Studio Seven Fine Arts is more than a gallery. It gets the community involved in the art world: Every Saturday morning, children can draw on sheets of butcher paper alongside the gallery’s featured artists, and local artists offer classes for both kids and adults. The downtown Pleasanton gallery also boasts the largest collection of handcrafted jewelry and handblown glass in the East Bay. Look for exclusive representation of nationally renowned artists such as Vicki Asp, Dr. Seuss, Jenny Christiansen, Steven Ruse, and Twisted Silver jewelry.
400 Main St., Pleasanton, (925) 846-4322, studiosevenarts.com.
Warning: Danville’s hot new dueling piano bar, That Bar, has been known to induce tough decisions. Should you be cliché and request “Piano Man” or get funky with “Baby Got Back”? Should you order “that pizza” (potatoes, chicken, spinach, mozzarella, truffle oil) or “that burger” (five pounds of beef and buns for $30)? Should you groove it up with the ladies or park yourself at the bar? Thankfully, there are few bad choices here—well, except for setting your drink on the pianos. There are consequences for that.
148 E. Prospect Ave., Danville, (925) 743-8466, thatbardanville.com.
*More Reader Picks
*Art and Wine Event
Lafayette Art & Wine Festival, Lafayette, (925) 284-7404, lafayettechamber.org.

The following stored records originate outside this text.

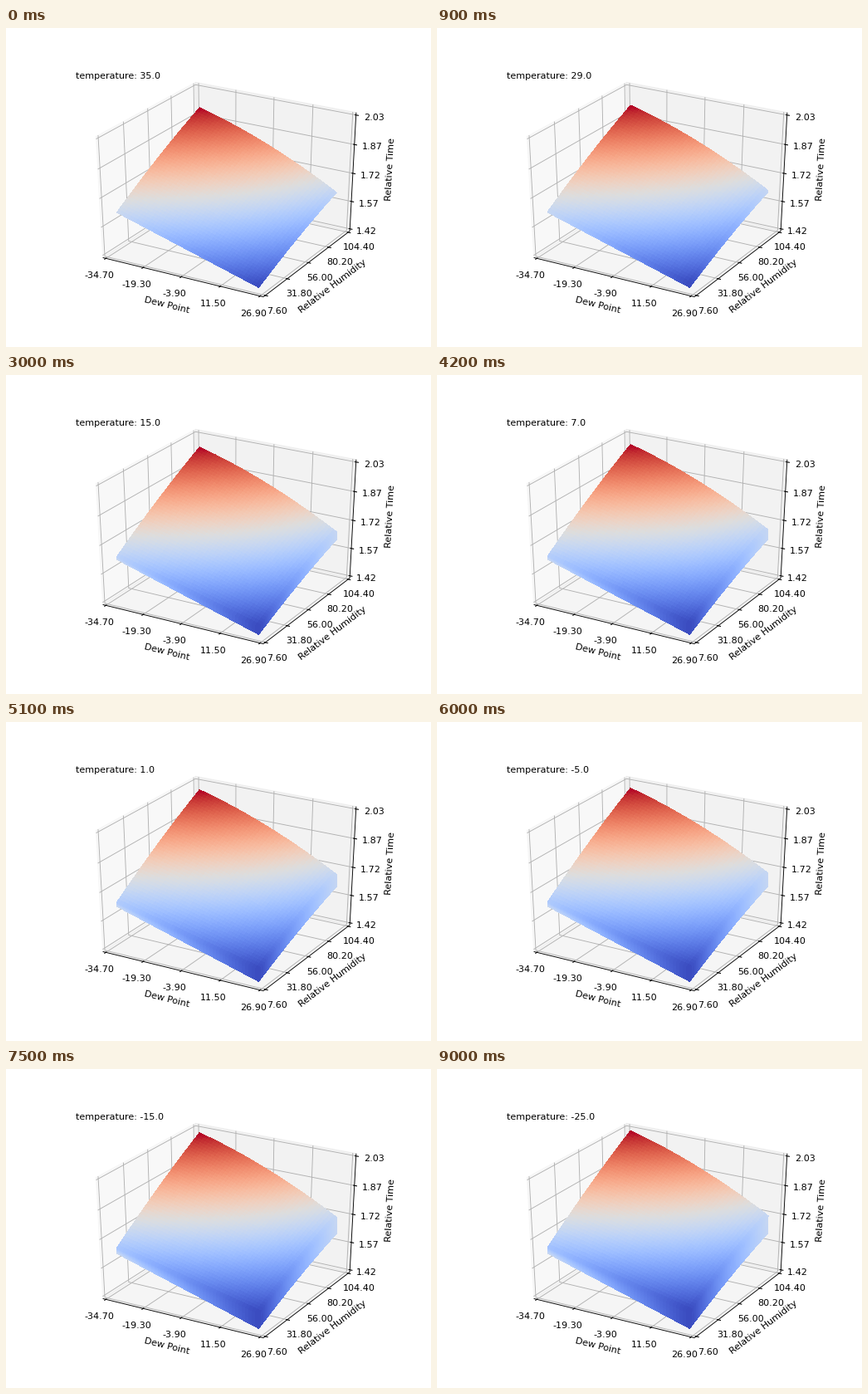
Animation of 512 by 384 pixels, one loop 9300 ms. Source, as a matplotlib script:

```python
import numpy as np
import matplotlib.pyplot as plt
from matplotlib.animation import FuncAnimation
from matplotlib.collections import LineCollection, PolyCollection

W, H, DPI = 512, 384, 80
FRAMES, STEP_MS = 31, 300
BOX = (64, 42.24, 396.8, 295.68)  # plot area: left, bottom, width, height
DIST = 10
EDGE = 0.5 + 1 / 48               # cube faces lie just outside the limits
DATA = 0.5 / 1.1                  # data leave a 5 % margin
N = 44                            # surface cells per side

plt.rcParams.update({"font.family": "DejaVu Sans", "font.size": 10})

elev, azim = np.radians(30), np.radians(-60)
eye = np.array([np.cos(azim) * np.cos(elev),
                np.sin(azim) * np.cos(elev), np.sin(elev)])
right = np.array([-np.sin(azim), np.cos(azim), 0])
up = np.cross(eye, right)


def project(p):
    """Map points of the centred unit cube to stage pixels, y upwards."""
    p = np.asarray(p, float)
    depth = DIST - p @ eye
    left, bottom, width, height = BOX
    x = left + (p @ right / depth + 0.095) / 0.185 * width
    y = bottom + (p @ up / depth + 0.095) / 0.185 * height
    return np.stack([x, y], axis=-1)


fig = plt.figure(figsize=(W / DPI, H / DPI), dpi=DPI, facecolor="white")
ax = fig.add_axes([0, 0, 1, 1])
ax.set_xlim(0, W)
ax.set_ylim(0, H)
ax.axis("off")


def draw_pane(axis, side, grey):
    a, b = [k for k in range(3) if k != axis]
    pts = np.zeros((4, 3))
    pts[:, axis] = side * EDGE
    pts[:, a] = np.array([-1, 1, 1, -1]) * EDGE
    pts[:, b] = np.array([-1, -1, 1, 1]) * EDGE
    ax.fill(*project(pts).T, fc=str(grey), ec=str(grey), alpha=0.5, lw=1, zorder=1)


def draw_lines(lines, color, width, zorder):
    ax.add_collection(LineCollection([project(l) for l in lines], colors=color,
                                     linewidths=width, zorder=zorder), autolim=False)


def draw_axis(axis, anchor, tick_dir, wall, lo, hi, name):
    """anchor: signs of the edge carrying the axis; wall: signs of the grid path."""
    anchor = np.array(anchor, float)

    def at(t, grow=0.0):
        p = anchor * (EDGE + grow)
        p[axis] = t
        return p

    ends = [at(-EDGE), at(EDGE)]
    draw_lines([ends], "black", 0.8, 3)

    grid, ticks = [], []
    for t, value in zip(np.linspace(-0.5, 0.5, 5), np.linspace(lo, hi, 5)):
        path = np.array(wall, float) * EDGE
        path[:, axis] = t
        grid.append(path)
        inner, outer = at(t), at(t)
        inner[tick_dir] -= anchor[tick_dir] / 120
        outer[tick_dir] += anchor[tick_dir] / 60
        ticks.append([inner, outer])
        ax.text(*project(at(t, 0.074)), f"{value:.2f}", ha="center", va="top", zorder=6)
    draw_lines(grid, "#b0b0b0", 0.8, 2)
    draw_lines(ticks, "black", 1.0, 3)

    dx, dy = project(ends[1]) - project(ends[0])
    ax.text(*project(at(0, 0.161)), name, ha="center", va="center",
            rotation=np.degrees(np.arctan2(dy, dx)), zorder=6)


draw_pane(0, -1, 0.95)
draw_pane(1, 1, 0.90)
draw_pane(2, -1, 0.925)
draw_axis(0, (0, -1, -1), 1, [(0, -1, -1), (0, 1, -1), (0, 1, 1)],
          -34.7, 26.9, "Dew Point")
draw_axis(1, (1, 0, -1), 0, [(1, 0, -1), (-1, 0, -1), (-1, 0, 1)],
          7.6, 104.4, "Relative Humidity")
draw_axis(2, (1, 1, 0), 0, [(-1, -1, 0), (-1, 1, 0), (1, 1, 0)],
          1.418, 2.026, "Relative Time")

# Cells run from far to near, so drawing order hides what is behind.
X, Y = np.meshgrid(np.linspace(-1, 1, N + 1), np.linspace(1, -1, N + 1), indexing="ij")
ci, cj = np.indices((N, N))
RIM = ((ci >= N - 2) | (cj >= N - 2)).ravel()


def height(i):
    s = i / (FRAMES - 1)
    g = s + 0.4 * s * (1 - s)
    low_left = -0.134 + 0.050 * g
    low_right = -0.500 + 0.150 * g
    high_left = 0.345 + 0.155 * g
    high_right = -0.156 + 0.156 * g
    u, v = (X + 1) / 2, (Y + 1) / 2
    flat = ((1 - u) * (1 - v) * low_left + u * (1 - v) * low_right
            + (1 - u) * v * high_left + u * v * high_right)
    return flat + 0.045 * (1 - X**2) * v + 0.02 * (1 - Y**2)


def cells(a):
    quads = np.stack([a[:-1, :-1], a[1:, :-1], a[1:, 1:], a[:-1, 1:]], axis=2)
    return quads.reshape(N * N, 4, *a.shape[2:])


def sheet(i):
    z = height(i)
    quads = cells(project(np.stack([X * DATA, Y * DATA, z], axis=-1)))
    mean = cells(z).mean(axis=1)
    return quads, plt.cm.coolwarm((mean - mean.min()) / np.ptp(mean))


sheets = [sheet(i) for i in range(FRAMES)]
surface = PolyCollection([], edgecolors="none", linewidths=0,
                         antialiaseds=False, zorder=5)
ax.add_collection(surface, autolim=False)
title = ax.text(BOX[0] + 0.05 * BOX[2], BOX[1] + 0.95 * BOX[3], "", zorder=6)


def update(i):
    # Sheets pile up; only the front rim of the older ones stays in sight.
    quads, colors = [], []
    for k in range(i + 1):
        q, c = sheets[k]
        keep = RIM if k < i - 1 else slice(None)
        quads.append(q[keep])
        colors.append(c[keep])
    surface.set_verts(np.concatenate(quads))
    surface.set_facecolor(np.concatenate(colors))
    title.set_text(f"temperature: {35.0 - 2 * i:.1f}")
    return surface, title


anim = FuncAnimation(fig, update, frames=FRAMES, interval=STEP_MS,
                     init_func=lambda: update(0), repeat=True, blit=False)
plt.show()
```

Walnut Creek Yacht Club, 1555 Bonanza St.,Walnut Creek, (925) 944-3474, wcyc.net.
Tommy T’s Comedy Steakhouse, 5104 Hopyard Rd., Pleasanton, (925) 227-1800, tommyts.com.
Diablo Regional Arts Association’s On Broadway, (925) 295-1470, draa.org.
*East Bay Winery
Wente Vineyards, 5050 Arroyo Rd., Livermore, (925) 456-2300, wentevineyards.com.
Stanford’s, 1300 S. Main St., Walnut Creek, (925) 944-0895, stanfords.com.
Lafayette Reservoir, Lafayette, ebmud.com/recreation/lafayette-recreation-area.
CinéArts, 2314 Monument Blvd., Pleasant Hill, cinemark.com.
The Greenery Sports Bar & Grill, 1551 Marchbanks Dr., Walnut Creek, (925) 937-1270, diablohillsgolfcourse.com.
Maria Maria, 710 Camino Ramon, Danville, (925) 820-2366; 1470 N. Broadway, Walnut Creek, (925) 946-1010, mariamariarestaurants.com.
*Place for a Girls Night Out
Underdog Wine Bar, 4590 Tesla Rd., Livermore, (925) 583-1581, underdogwinebar.com.
*Place to Dance
WPLJ’s, 2112 N. Main St., Walnut Creek, (925) 938-4140, wpljs.com.
1515 Restaurant Lounge, 1515 N. Main St., Walnut Creek, (925) 939-1515, 1515wc.com.
Northstar-at-Tahoe Resort, 5001 Northstar Dr., Truckee, (530) 562-1010, northstarattahoe.com.
Center Repertory Company, (925) 943-7469, centerrep.org.
*Venue for Live Music
Wente Vineyards, Livermore, wentevineyards.com/concerts.
*Weekend Travel Destination